_What the exercise asks_
Repeat each line of the data below exactly, but skip the pictures.

##### Information shown

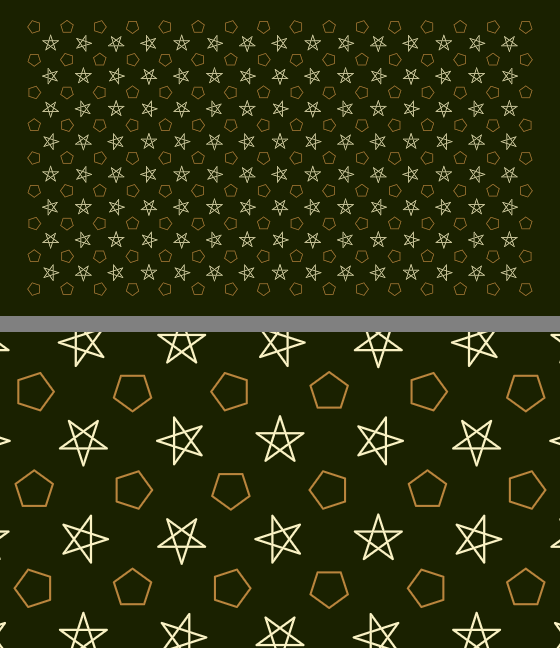
Top: the whole. Bottom: its middle third, enlarged.
A WebGL 2 fragment shader for this pattern:

```glsl
#version 300 es
precision highp float;

uniform vec2 u_resolution;
out vec4 fragColor;

#define PITCH 0.1037            // grid spacing, in canvas heights
#define PENTAGON_GRID vec2(16.0, 9.0)
#define STAR_GRID vec2(15.0, 8.0)
#define PENTAGON_RADIUS 0.20    // sizes below are in grid spacings
#define STAR_RADIUS 0.25
#define PENTAGON_LINE 0.021
#define STAR_LINE 0.023
#define TURN_STEP 0.3141593     // clockwise turn per diagonal step
#define GROUND vec3(0.100, 0.130, 0.000)
#define OCHRE vec3(0.730, 0.520, 0.240)
#define CREAM vec3(0.980, 0.950, 0.770)

const float TAU = 6.2831853;

float segmentDistance(vec2 p, vec2 a, vec2 b) {
    vec2 pa = p - a, ba = b - a;
    return length(pa - ba * clamp(dot(pa, ba) / dot(ba, ba), 0.0, 1.0));
}

vec2 corner(float k, float turn) {
    float angle = k * TAU / 5.0 - turn;
    return vec2(sin(angle), cos(angle)) * vec2(-1.0, 1.0);
}

// Joins every skip-th of five corners: 1 gives a pentagon, 2 a star
float outlineDistance(vec2 p, float radius, float skip, float turn) {
    float d = 1e3;
    for (int i = 0; i < 5; i++) {
        float k = float(i);
        vec2 a = radius * corner(k, turn);
        vec2 b = radius * corner(k + skip, turn);
        d = min(d, segmentDistance(p, a, b));
    }
    return d;
}

// Centred grid of outlines, turning along the diagonals
float gridDistance(vec2 p, vec2 count, float radius, float skip, float phase) {
    vec2 g = p + 0.5 * (count - 1.0);
    vec2 id = clamp(floor(g + 0.5), vec2(0.0), count - 1.0);
    float turn = TURN_STEP * (id.x + id.y + phase);
    return outlineDistance(g - id, radius, skip, turn);
}

// Share of a pixel-wide window covered by a line
float lineCoverage(float d, float width, float pixel) {
    float h = 0.5 * width;
    float overlap = min(d + 0.5 * pixel, h) - max(d - 0.5 * pixel, -h);
    return clamp(overlap / pixel, 0.0, 1.0);
}

void main() {
    float cell = PITCH * u_resolution.y;
    vec2 p = (gl_FragCoord.xy - 0.5 * u_resolution) / cell;
    float pixel = 1.0 / cell;

    float pentagons = gridDistance(p, PENTAGON_GRID, PENTAGON_RADIUS, 1.0, -1.0);
    float stars = gridDistance(p, STAR_GRID, STAR_RADIUS, 2.0, 1.0);

    vec3 color = GROUND;
    color = mix(color, OCHRE, lineCoverage(pentagons, PENTAGON_LINE, pixel));
    color = mix(color, CREAM, lineCoverage(stars, STAR_LINE, pixel));
    fragColor = vec4(color, 1.0);
}
```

##########

_Result_
Top: the whole. Bottom: its middle third, enlarged.
A WebGL 2 fragment shader for this pattern:

```glsl
#version 300 es
precision highp float;

uniform vec2 u_resolution;
out vec4 fragColor;

#define PITCH 0.1037            // grid spacing, in canvas heights
#define PENTAGON_GRID vec2(16.0, 9.0)
#define STAR_GRID vec2(15.0, 8.0)
#define PENTAGON_RADIUS 0.20    // sizes below are in grid spacings
#define STAR_RADIUS 0.25
#define PENTAGON_LINE 0.021
#define STAR_LINE 0.023
#define TURN_STEP 0.3141593     // clockwise turn per diagonal step
#define GROUND vec3(0.100, 0.130, 0.000)
#define OCHRE vec3(0.730, 0.520, 0.240)
#define CREAM vec3(0.980, 0.950, 0.770)

const float TAU = 6.2831853;

float segmentDistance(vec2 p, vec2 a, vec2 b) {
    vec2 pa = p - a, ba = b - a;
    return length(pa - ba * clamp(dot(pa, ba) / dot(ba, ba), 0.0, 1.0));
}

vec2 corner(float k, float turn) {
    float angle = k * TAU / 5.0 - turn;
    return vec2(sin(angle), cos(angle)) * vec2(-1.0, 1.0);
}

// Joins every skip-th of five corners: 1 gives a pentagon, 2 a star
float outlineDistance(vec2 p, float radius, float skip, float turn) {
    float d = 1e3;
    for (int i = 0; i < 5; i++) {
        float k = float(i);
        vec2 a = radius * corner(k, turn);
        vec2 b = radius * corner(k + skip, turn);
        d = min(d, segmentDistance(p, a, b));
    }
    return d;
}

// Centred grid of outlines, turning along the diagonals
float gridDistance(vec2 p, vec2 count, float radius, float skip, float phase) {
    vec2 g = p + 0.5 * (count - 1.0);
    vec2 id = clamp(floor(g + 0.5), vec2(0.0), count - 1.0);
    float turn = TURN_STEP * (id.x + id.y + phase);
    return outlineDistance(g - id, radius, skip, turn);
}

// Share of a pixel-wide window covered by a line
float lineCoverage(float d, float width, float pixel) {
    float h = 0.5 * width;
    float overlap = min(d + 0.5 * pixel, h) - max(d - 0.5 * pixel, -h);
    return clamp(overlap / pixel, 0.0, 1.0);
}

void main() {
    float cell = PITCH * u_resolution.y;
    vec2 p = (gl_FragCoord.xy - 0.5 * u_resolution) / cell;
    float pixel = 1.0 / cell;

    float pentagons = gridDistance(p, PENTAGON_GRID, PENTAGON_RADIUS, 1.0, -1.0);
    float stars = gridDistance(p, STAR_GRID, STAR_RADIUS, 2.0, 1.0);

    vec3 color = GROUND;
    color = mix(color, OCHRE, lineCoverage(pentagons, PENTAGON_LINE, pixel));
    color = mix(color, CREAM, lineCoverage(stars, STAR_LINE, pixel));
    fragColor = vec4(color, 1.0);
}
```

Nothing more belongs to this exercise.